### What to produce
Every line in the records below that holds the word "height" is to be copied.

Data records section start

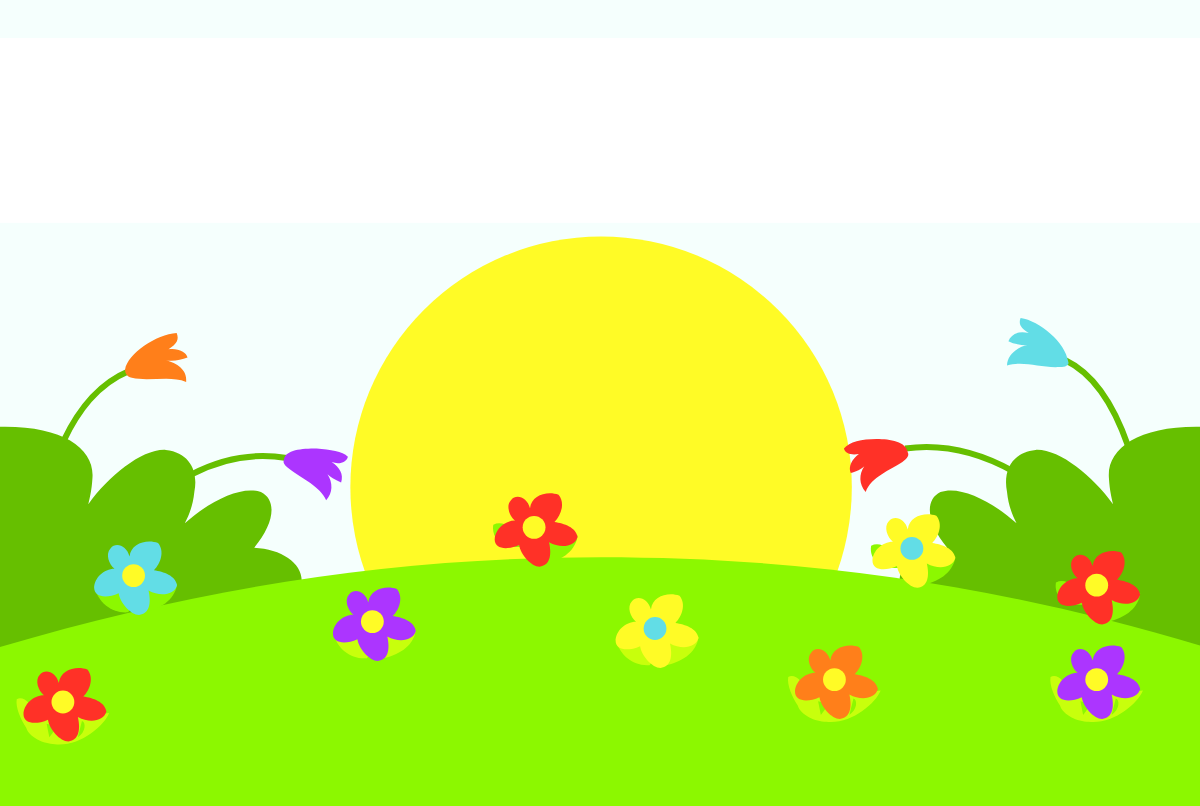
<!DOCTYPE html>
<html lang="en">
<head>
<meta charset="utf-8">
<title>Spring meadow sunrise</title>
<style>
:root {
  --sky: #f5fffd;
  --band: #ffffff;
  --sun: #fffb26;
  --grass: #8cf800;
  --bush: #66bf00;
  --lime: #c8ff0c;
  --red: #ff3127;
  --orange: #ff7f1a;
  --yellow: #fffb26;
  --blue: #62dde6;
  --purple: #ac35ff;
}
html, body { margin: 0; padding: 0; overflow: hidden; background: var(--sky); }
.meadow { display: block; width: 1200px; height: 806px; }
.sky { fill: var(--sky); }
.band { fill: var(--band); }
.sun { fill: var(--sun); }
.hill { fill: var(--grass); }
.bush { fill: var(--bush); }
.stems { fill: none; stroke: var(--bush); stroke-width: 4.4; }
.red { fill: var(--red); }
.orange { fill: var(--orange); }
.yellow { fill: var(--yellow); }
.blue { fill: var(--blue); }
.purple { fill: var(--purple); }
.leaf-lime { fill: var(--lime); }
.leaf-green { fill: var(--grass); }
.warm-heart { fill: var(--yellow); }
.cool-heart { fill: var(--blue); }
</style>
</head>
<body>
<svg class="meadow" viewBox="0 0 883 593" preserveAspectRatio="none" role="img" aria-label="Yellow sun rising behind a green hill with bushes and colourful flowers">
  <defs>
    <path id="petals" d="M-3-14C-5-22-13-25-17-20C-21-16-18-8-14-5C-22-5-29 2-29 9C-29 16-20 17-11 13C-10 20-2 29 4 29C12 28 13 20 11 11C20 16 30 14 32 7C31 0 22-3 15-4C20-9 23-18 18-24C10-27-2-24-3-14Z"/>
    <circle id="heart" r="8.4"/>
    <path id="leaf-left" d="M-30-2C-24-5-16-1-12 6L-8 14C-20 16-32 10-30-2Z"/>
    <path id="leaf-right" d="M32 6C31 16 22 24 8 27L2 16C10 10 20 7 32 6Z"/>
    <path id="leaf-base" d="M-29 8C-26 20-16 28-4 27L6 12Z"/>
    <path id="leaf-wide" d="M-34-2C-29-5-23 2-20 8L0 12L34 8C30 18 12 33-6 31C-14 31-25 26-27 19C-31 13-35 4-34-2Z"/>
    <path id="leaf-fold" d="M-12 16L-10 26L-4 18ZM14 14C17 15 17 22 11 26Z"/>
    <path id="bush" d="M0 314C46 313 70 330 68 352C67.500 361 66 366 65 371C80 350 105 330 122 331C140 333 146 347 143 362C142 372 139 379 136 385C155 368 178 357 192 362C204 368 202 385 187 403C207 404 222 414 222 427V445L0 485Z"/>
  </defs>

  <g id="backdrop">
    <rect class="sky" width="883" height="593"/>
    <rect class="band" y="28" width="883" height="136"/>
    <circle class="sun" cx="442.300" cy="358.500" r="184.500"/>
  </g>

  <g id="tulips">
    <g class="stems">
      <path d="M47 324C57 303 71 283 95 273"/>
      <path d="M141 349C164 337 187 333 211 337"/>
      <path d="M830 328C821 302 807 276 784 265"/>
      <path d="M746 347C721 333 694 326 666 330"/>
    </g>
    <path class="orange" d="M92 272C94 260 115 246 130 245C132 250 130 253 124 257C131 256 137 259 138 263C133 265 127 266 122 265C130 267 138 272 137 281C125 276 110 281 97 278C93 277 92 274 92 272Z"/>
    <path class="purple" d="M209 338C210 331 222 330 233 330C243 331 252 332 256 336C255 340 250 342 244 340C250 344 253 349 251 355C246 353 243 351 241 349C245 355 245 363 240 368C236 358 222 352 213 345C209 342 208 340 209 338Z"/>
    <path class="blue" d="M786 266C784 252 765 236 751 234C749 239 752 242 757 245C749 243 744 246 742 251C746 253 751 254 756 254C749 255 741 261 741 269C753 265 766 271 780 270C785 270 787 268 786 266Z"/>
    <path class="red" d="M668 333C667 325 655 323 645 323C634 323 625 325 621 330C622 334 627 335 632 334C627 338 624 343 626 348C630 347 634 345 636 343C632 349 632 356 637 362C641 351 655 346 664 340C668 337 669 335 668 333Z"/>
  </g>

  <g id="bushes" class="bush">
    <use href="#bush"/>
    <use href="#bush" transform="translate(884 0) scale(-1 1)"/>
  </g>

  <path class="hill" d="M0 476C150 432 290 410 442 410C600 410 740 432 883 475V593H0Z"/>

  <g id="flowers">
    <g transform="translate(393 388)">
      <g class="leaf-green"><use href="#leaf-left"/><use href="#leaf-right"/></g>
      <use class="red" href="#petals"/><use class="warm-heart" href="#heart"/>
    </g>
    <g transform="translate(98.300 423.500)">
      <g class="leaf-green"><use href="#leaf-base"/><use href="#leaf-right"/></g>
      <use class="blue" href="#petals"/><use class="warm-heart" href="#heart"/>
    </g>
    <g transform="translate(274 457.300)">
      <g class="leaf-lime"><use href="#leaf-base"/><use href="#leaf-right"/></g>
      <use class="purple" href="#petals"/><use class="warm-heart" href="#heart"/>
    </g>
    <g transform="translate(482 462.400)">
      <g class="leaf-lime"><use href="#leaf-base"/><use href="#leaf-right"/></g>
      <use class="yellow" href="#petals"/><use class="cool-heart" href="#heart"/>
    </g>
    <g transform="translate(671 403.500)">
      <g class="leaf-green"><use href="#leaf-left"/><use href="#leaf-right"/></g>
      <use class="yellow" href="#petals"/><use class="cool-heart" href="#heart"/>
    </g>
    <g transform="translate(807 430.500)">
      <g class="leaf-green"><use href="#leaf-left"/><use href="#leaf-right"/></g>
      <use class="red" href="#petals"/><use class="warm-heart" href="#heart"/>
    </g>
    <g transform="translate(46.300 516.500)">
      <use class="leaf-lime" href="#leaf-wide"/><use class="leaf-green" href="#leaf-fold"/>
      <use class="red" href="#petals"/><use class="warm-heart" href="#heart"/>
    </g>
    <g transform="translate(614 500)">
      <use class="leaf-lime" href="#leaf-wide"/><use class="leaf-green" href="#leaf-fold"/>
      <use class="orange" href="#petals"/><use class="warm-heart" href="#heart"/>
    </g>
    <g transform="translate(807 500)">
      <use class="leaf-lime" href="#leaf-wide"/><use class="leaf-green" href="#leaf-fold"/>
      <use class="purple" href="#petals"/><use class="warm-heart" href="#heart"/>
    </g>
  </g>
</svg>
</body>
</html>
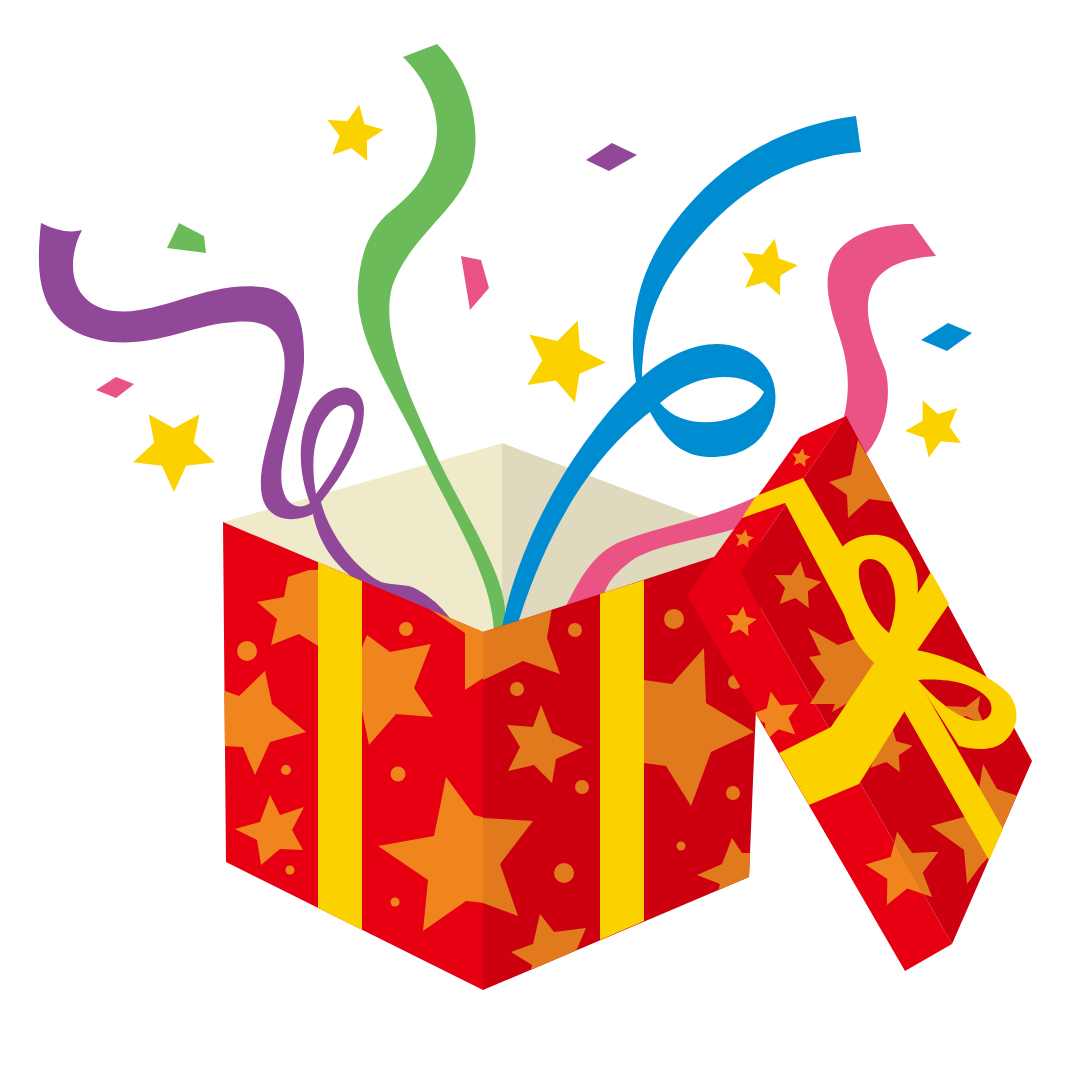
<!DOCTYPE html>
<html lang="en">
<head>
<meta charset="utf-8">
<title>Surprise gift box</title>
<style>
:root{--red:#e60012;--red-dark:#cc000f;--orange:#f0841d;--orange-dark:#e17a1c;--yellow:#fbd200;--cream:#efebca;--cream-dark:#dfd9bd;--green:#6cbb5a;--blue:#008cd0;--purple:#924898;--pink:#ea5484}
html,body{margin:0;background:#fff;overflow:hidden}
svg{display:block;width:1072px;height:1072px}
.red{fill:var(--red)}.red-dark{fill:var(--red-dark)}
.orange{fill:var(--orange)}.orange-dark{fill:var(--orange-dark)}
.yellow{fill:var(--yellow)}.cream{fill:var(--cream)}.cream-dark{fill:var(--cream-dark)}
.green{fill:var(--green)}.blue{fill:var(--blue)}.purple{fill:var(--purple)}.pink{fill:var(--pink)}
</style>
</head>
<body>
<svg viewBox="0 0 1072 1072" role="img" aria-label="Open gift box with streamers, stars and confetti bursting out">
<defs>
<polygon id="star" points="0,-100 28,-39 95,-31 46,15 59,81 0,48 -59,81 -46,15 -95,-31 -28,-39"/>
<polygon id="left-face" points="223,522 483,632 483,990 226,862"/>
<polygon id="right-face" points="483,632 763,541 749,877 483,990"/>
<polygon id="lid-top" points="846,416 1032,761 952,944 740,572"/>
<polygon id="lid-side" points="687,595 800,437 846,416 740,572 952,944 905,971"/>
<clipPath id="left-clip"><use href="#left-face"/></clipPath>
<clipPath id="right-clip"><use href="#right-face"/></clipPath>
<clipPath id="lid-top-clip"><use href="#lid-top"/></clipPath>
<clipPath id="lid-side-clip"><use href="#lid-side"/></clipPath>
<g id="lid-stars">
<use href="#star" transform="translate(801 458) rotate(10) scale(.1)"/>
<use href="#star" transform="translate(744 539) rotate(10) scale(.1)"/>
<use href="#star" transform="translate(741 622) rotate(8) scale(.16)"/>
<use href="#star" transform="translate(797 586) rotate(8) scale(.25)"/>
<use href="#star" transform="translate(776 717) rotate(-12) scale(.26)"/>
<polygon points="858,440 872,464 905,466 888,485 892,502 869,499 848,518 847,495 829,482 851,475"/>
<polygon points="808,628 838,645 880,630 870,690 832,712 835,704 810,704 825,680 809,657 821,655"/>
<use href="#star" transform="translate(888 750) rotate(8) scale(.25)"/>
<polygon points="980,696 978,710 985,726 966,716 946,724 954,713 946,706 966,707"/>
<polygon points="983,764 997,789 1030,800 1000,845 981,865 967,884 964,850 931,826 975,814"/>
<use href="#star" transform="translate(904 870) rotate(-10) scale(.39)"/>
</g>
</defs>

<g id="box-interior">
<polygon class="cream" points="223,522 503,443 503,640 483,632"/>
<polygon class="cream-dark" points="502,443 763,541 502,640"/>
</g>

<g id="streamers">
<path class="purple" d="M41 223Q65 235 82 230C65 263 70 305 114 311C160 316 205 281 262 287C296 291 305 320 304 361C303 397 274 460 283 490C287 507 301 510 310 503C296 466 297 425 319 400C338 380 363 385 364 409C364 442 342 476 321 502C328 530 352 567 381 582C396 586 407 583 418 590Q435 599 450 618L430 615C410 600 385 592 362 584C333 566 318 540 313 514C294 523 268 522 262 496C254 456 290 398 284 354C279 321 255 319 224 323C190 327 145 350 99 340C38 326 35 278 41 223ZM316 494C334 471 349 442 354 419C357 402 340 400 329 414C312 434 311 466 316 494Z" fill-rule="evenodd"/>
<path class="green" d="M403 57L437 44C468 74 483 126 472 167C460 209 408 238 392 287C380 333 410 397 430 441C454 498 501 564 505 608V640H494C496 580 451 515 423 455C397 396 354 343 358 285C361 250 371 227 391 211C420 188 437 163 437 129C436 100 423 77 403 57Z"/>
<path class="blue" d="M856 116L861 152C798 156 747 185 707 228C667 271 643 312 642 377C674 350 709 337 740 348C768 358 780 384 774 411C767 439 746 458 708 457C681 456 664 438 650 412C604 447 554 510 519 620L515 640H500C510 565 560 457 636 382C625 312 643 258 686 208C737 149 795 124 856 116ZM660 403C678 425 710 426 735 417C747 412 758 404 764 392C748 375 722 374 698 381C683 386 672 393 660 403Z" fill-rule="evenodd"/>
<path class="pink" d="M565 608C577 585 591 553 622 541C669 523 714 519 765 492L745 526C704 539 653 545 631 561C614 574 607 583 602 600Z"/>
<path class="pink" d="M913 224L936 256C904 258 880 267 871 289C861 317 877 347 886 372C892 401 884 437 862 458L842 425C853 385 847 357 836 326C827 298 822 271 838 251C855 231 884 224 913 224Z"/>
</g>

<g id="box-left">
<use href="#left-face" class="red"/>
<g class="orange" clip-path="url(#left-clip)">
<polygon points="309,570 318,570 318,646 299,634 271,645 277,619 257,602 284,597 288,577"/>
<polygon points="265,671 272,704 306,732 270,742 255,775 243,747 222,746 222,690 239,696"/>
<polygon points="367,635 390,652 431,644 414,688 433,717 396,714 369,745 361,706 361,650"/>
<polygon points="270,795 280,815 304,807 292,830 303,850 280,849 261,865 257,840 235,829 260,822"/>
<polygon points="446,777 474,815 486,818 486,903 466,901 423,931 428,880 378,846 434,836"/>
<polygon points="425,606 486,625 486,676 465,690 465,633"/>
<circle cx="247" cy="651" r="10"/><circle cx="406" cy="629" r="7"/><circle cx="286" cy="770" r="5"/><circle cx="398" cy="774" r="7.5"/><circle cx="290" cy="870" r="4.5"/><circle cx="395" cy="902" r="4.5"/>
</g>
<polygon class="yellow" points="318,562 362,581 362,930 318,908"/>
</g>

<g id="box-right">
<use href="#right-face" class="red-dark"/>
<g class="orange-dark" clip-path="url(#right-clip)">
<polygon points="483,625 552,608 547,638 560,674 523,661 483,680"/>
<polygon points="541,705 552,733 583,747 556,759 552,783 534,765 508,771 520,747 507,725 533,727"/>
<polygon points="644,680 672,684 704,648 706,703 754,732 711,752 691,806 666,766 644,763"/>
<polygon points="483,818 533,821 500,864 518,916 483,903"/>
<polygon points="540,914 554,932 586,928 576,951 585,970 530,975 532,965 511,952 533,944"/>
<polygon points="732,838 742,853 760,853 760,890 718,892 720,884 697,875 722,864"/>
<circle cx="575" cy="630" r="7"/><circle cx="517" cy="689" r="7"/><circle cx="674" cy="619" r="10"/><circle cx="735" cy="682" r="7"/><circle cx="582" cy="787" r="7"/><circle cx="733" cy="793" r="7"/><circle cx="681" cy="846" r="4.5"/><circle cx="564" cy="873" r="10"/>
</g>
<polygon class="yellow" points="600,594 644,580 644,921 600,940"/>
</g>

<g id="lid">
<use href="#lid-side" class="red"/>
<use href="#lid-top" class="red-dark"/>
<polygon class="red-dark" points="846,416 856,437 803,479 790,500"/>
<g clip-path="url(#lid-side-clip)"><use href="#lid-stars" class="orange"/></g>
<g clip-path="url(#lid-top-clip)"><use href="#lid-stars" class="orange-dark"/></g>
<g id="lid-ribbon" class="yellow">
<polygon points="756,496 803,478 848,556 846,618 785,503 742,518"/>
<polygon points="779,753 831,727 874,663 931,572 949,604 914,655 906,709 859,784 809,805"/>
<polygon points="890,650 918,680 1003,829 989,860 903,709 875,665"/>
</g>
<path id="bow" class="yellow" fill-rule="evenodd" d="M842 547C856 534 880 530 898 542C925 560 922 610 904 634Q910 643 915 650C948 655 990 675 1008 693C1025 713 1014 739 997 746C985 751 972 749 959 746L918 682L903 709L874 663C858 647 846 628 841 602L835 585ZM859 568C857 583 868 616 889 633C898 611 898 585 886 568C876 555 861 557 859 568ZM918 680C938 702 958 718 976 721C990 722 995 710 989 700C976 683 947 678 918 680Z"/>
</g>

<g id="stars" class="yellow">
<use href="#star" transform="translate(354 134) rotate(10) scale(.3)"/>
<use href="#star" transform="translate(174 449) rotate(180) scale(.43)"/>
<use href="#star" transform="translate(563 361) rotate(20) scale(.43)"/>
<use href="#star" transform="translate(768 268) rotate(13) scale(.3)"/>
<use href="#star" transform="translate(935 428) rotate(-24) scale(.3)"/>
</g>

<g id="confetti">
<polygon class="green" points="179,223 204,236 206,253 167,248"/>
<polygon class="pink" points="96,390 116,377 134,384 116,398"/>
<polygon class="pink" points="461,256 481,260 489,288 470,310"/>
<polygon class="purple" points="586,160 612,143 637,155 609,171"/>
<polygon class="blue" points="921,340 948,323 972,333 947,351"/>
</g>
</svg>
</body>
</html>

Data records section end

### Your solution
.meadow { display: block; width: 1200px; height: 806px; }
    <rect class="sky" width="883" height="593"/>
    <rect class="band" y="28" width="883" height="136"/>
svg{display:block;width:1072px;height:1072px}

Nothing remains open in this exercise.